September 16, 2020: Theatre Yesterday and Today, by Ron Fassler

French poet and dramatist Edmond Rostand’s Cyrano de Bergerac first saw stage light in Paris in 1897. Based somewhat on a real-life figure, this fictionalized characterization makes wholly believable its story of a man who thinks he is unworthy of the love of a great beauty due to self-perceived ugliness with regard to an oversized nose (“‘Tis a dwarf pumpkin, or a prize turnip!”). As drama, the play has never lost its contemporariness, for who among us hasn’t been convinced at one time or another that some physical defect marked us as undesirable? The plot involves Cyrano selflessly becoming the conduit who enables his friend Christian to win the heart of his own beloved Roxanne. It is Cyrano who pens the love letters for Christian, with Roxanne having no idea she has fallen for the soul of her dear friend; one embodied not in a supposed perfect specimen of beauty. It is a classic love story, with a finish that never fails to draw tears when (spoiler alert), Roxanne discovers at the moment of his death that it was Cyrano all along.

The role has attracted many great actors over the past 123 years. It won both the Tony (1947) and the Oscar for Jose Ferrer (1951), and it’s been back on Broadway twice in the past thirteen years alone; once with Kevin Kline in 2007 and again with Douglas Hodge in 2012. And off-Broadway saw a musical version (not the first one by a long shot) only this past November with the Game of Thrones star Peter Dinklage as Cyrano, who did not don a fake nose. Lines remained intact about his nose, although without ever saying it aloud, the actor’s height of 4' 5" was the main instigator of any and all put downs.

Peter Dinklage in the 2019 musical adaptation of Cyrano (photo by Jeenah Moon for the NY Times).

It was in 1898, less than a year after its Parisian premiere, that Cyrano de Bergerac had its first Broadway production starring Richard Mansfield. Never heard of Richard Mansfield? I don’t blame you. He died in 1907. But back in the day, he was one of the most famous classical actors in the world. Born in Germany, but of British stock, he climbed quickly to the top of his profession. Renowned for his portrayal of a stage version of Dr. Jekyll and Mr. Hyde, he also excelled as Richard III, and was the first to play Bluntschli in Arms and the Man and Dick Dudgeon in The Devil’s Disciple, in the American premieres of both George Bernard Shaw plays. It was unforeseen that when Mansfield played Cyrano at age forty-one, he would be dead by age fifty, succumbing to liver cancer. Although in those nine interceding years, he squeezed in no less than a dozen additional Broadway appearances (but alas, no chance to commit anything to film).
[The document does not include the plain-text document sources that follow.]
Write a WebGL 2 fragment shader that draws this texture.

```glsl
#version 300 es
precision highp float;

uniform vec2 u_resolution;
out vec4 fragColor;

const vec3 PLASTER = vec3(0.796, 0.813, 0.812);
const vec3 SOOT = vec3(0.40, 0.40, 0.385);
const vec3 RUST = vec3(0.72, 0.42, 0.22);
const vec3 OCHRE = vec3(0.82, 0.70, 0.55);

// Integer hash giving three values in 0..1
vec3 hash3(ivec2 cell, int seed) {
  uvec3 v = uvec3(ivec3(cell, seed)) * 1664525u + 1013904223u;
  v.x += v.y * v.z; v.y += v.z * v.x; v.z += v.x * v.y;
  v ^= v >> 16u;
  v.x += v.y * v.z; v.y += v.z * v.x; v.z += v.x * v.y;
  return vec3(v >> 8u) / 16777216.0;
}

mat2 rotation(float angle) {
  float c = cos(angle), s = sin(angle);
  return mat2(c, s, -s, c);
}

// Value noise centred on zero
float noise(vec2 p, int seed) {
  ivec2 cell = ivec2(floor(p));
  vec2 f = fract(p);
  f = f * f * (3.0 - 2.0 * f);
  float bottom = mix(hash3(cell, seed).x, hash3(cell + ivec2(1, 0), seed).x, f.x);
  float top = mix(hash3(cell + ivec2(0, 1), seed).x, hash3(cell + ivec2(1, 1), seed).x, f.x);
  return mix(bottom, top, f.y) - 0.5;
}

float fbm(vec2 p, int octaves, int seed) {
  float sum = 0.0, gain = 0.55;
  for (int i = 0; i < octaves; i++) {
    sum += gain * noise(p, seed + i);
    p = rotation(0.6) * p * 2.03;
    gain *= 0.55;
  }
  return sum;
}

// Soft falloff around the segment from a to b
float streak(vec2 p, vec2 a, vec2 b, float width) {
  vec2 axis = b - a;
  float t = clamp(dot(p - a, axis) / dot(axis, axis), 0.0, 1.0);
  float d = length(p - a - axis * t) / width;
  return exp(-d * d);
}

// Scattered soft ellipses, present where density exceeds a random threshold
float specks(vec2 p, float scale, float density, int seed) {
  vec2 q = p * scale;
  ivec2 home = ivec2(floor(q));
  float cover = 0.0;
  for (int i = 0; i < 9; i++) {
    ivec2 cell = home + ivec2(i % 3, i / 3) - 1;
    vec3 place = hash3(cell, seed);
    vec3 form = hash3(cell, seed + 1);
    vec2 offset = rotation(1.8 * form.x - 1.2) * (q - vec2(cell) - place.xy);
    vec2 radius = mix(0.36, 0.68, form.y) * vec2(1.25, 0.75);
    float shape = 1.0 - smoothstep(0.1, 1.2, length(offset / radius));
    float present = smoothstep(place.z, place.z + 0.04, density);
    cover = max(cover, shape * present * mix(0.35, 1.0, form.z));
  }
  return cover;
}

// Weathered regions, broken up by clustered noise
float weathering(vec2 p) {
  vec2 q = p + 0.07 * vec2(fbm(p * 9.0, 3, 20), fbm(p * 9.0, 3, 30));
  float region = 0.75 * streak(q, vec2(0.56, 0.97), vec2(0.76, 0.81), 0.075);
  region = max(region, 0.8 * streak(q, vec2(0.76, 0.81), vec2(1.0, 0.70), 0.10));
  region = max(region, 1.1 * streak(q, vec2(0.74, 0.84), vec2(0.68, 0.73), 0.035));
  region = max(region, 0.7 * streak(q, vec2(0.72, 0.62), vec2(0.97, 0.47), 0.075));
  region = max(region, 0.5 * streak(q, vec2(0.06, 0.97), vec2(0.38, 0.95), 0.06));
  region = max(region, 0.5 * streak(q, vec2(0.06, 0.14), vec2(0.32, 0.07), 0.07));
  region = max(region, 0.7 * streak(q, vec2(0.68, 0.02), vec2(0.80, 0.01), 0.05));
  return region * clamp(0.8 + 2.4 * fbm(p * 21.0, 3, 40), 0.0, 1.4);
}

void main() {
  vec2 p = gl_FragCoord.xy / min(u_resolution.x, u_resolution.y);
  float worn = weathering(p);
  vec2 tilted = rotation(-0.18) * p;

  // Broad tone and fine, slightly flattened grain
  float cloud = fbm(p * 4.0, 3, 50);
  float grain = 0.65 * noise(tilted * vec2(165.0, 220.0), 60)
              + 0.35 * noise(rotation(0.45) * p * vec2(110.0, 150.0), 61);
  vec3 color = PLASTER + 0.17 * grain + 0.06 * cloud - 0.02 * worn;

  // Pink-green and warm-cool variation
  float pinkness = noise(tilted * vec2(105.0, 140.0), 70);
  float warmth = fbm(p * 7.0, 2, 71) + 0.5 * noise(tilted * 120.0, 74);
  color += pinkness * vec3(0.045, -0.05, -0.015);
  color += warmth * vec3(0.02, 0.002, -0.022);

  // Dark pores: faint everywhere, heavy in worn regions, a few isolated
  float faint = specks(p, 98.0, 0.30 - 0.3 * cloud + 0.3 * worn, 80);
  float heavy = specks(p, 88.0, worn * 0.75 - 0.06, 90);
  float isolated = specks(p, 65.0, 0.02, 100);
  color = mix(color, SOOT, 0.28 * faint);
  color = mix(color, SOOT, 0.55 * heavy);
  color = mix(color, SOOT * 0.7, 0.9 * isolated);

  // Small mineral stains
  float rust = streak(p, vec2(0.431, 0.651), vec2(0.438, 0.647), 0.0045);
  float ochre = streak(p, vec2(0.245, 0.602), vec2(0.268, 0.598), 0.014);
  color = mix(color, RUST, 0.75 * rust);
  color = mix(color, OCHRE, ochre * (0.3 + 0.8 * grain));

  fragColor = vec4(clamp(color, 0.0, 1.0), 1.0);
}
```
Richard Mansfield as Cyrano de Bergerac.

Brooklyn-born Walter Hampden was the next great Cyrano (who revived the role many times in the course of his career (he played three separate engagements on Broadway alone). Molded in the same actor-manager style as Mansfield, he was a Broadway mainstay for more than forty years, culminating in 1955 with his final role, as Danforth in the original production of Arthur Miller’s The Crucible. He excelled in classical roles on stage (trading in his Brooklyn accent for a much more refined one), and though he did a number of films and TV roles, he is probably best known for what is no more than a cameo in All About Eve, in which he is credited as “Aged Actor,” who is hosting the Sarah Siddons Awards that bookend the film.

My favorite story about Walter Hampden was told to me by the late Fritz Weaver when I interviewed him in 2014. Weaver was enamored of Hampden’s Cyrano and modeled himself upon the actor, much as Hampden did on Richard Mansfield. “I wanted to be an actor from the moment my brother and I saw Walter Hampden as Cyrano,” Weaver told me. “Years later, when I was appearing in Boston, Elliot Norton singled me out in a review saying, ‘He gives a very impressive performance in the old Walter Hampden style of acting.’ And that made my day! My brother went on to become a very famous artist and painted Hampden as Cyrano. It hangs in my living room.”

Walter Hampden as Cyrano de Bergerac.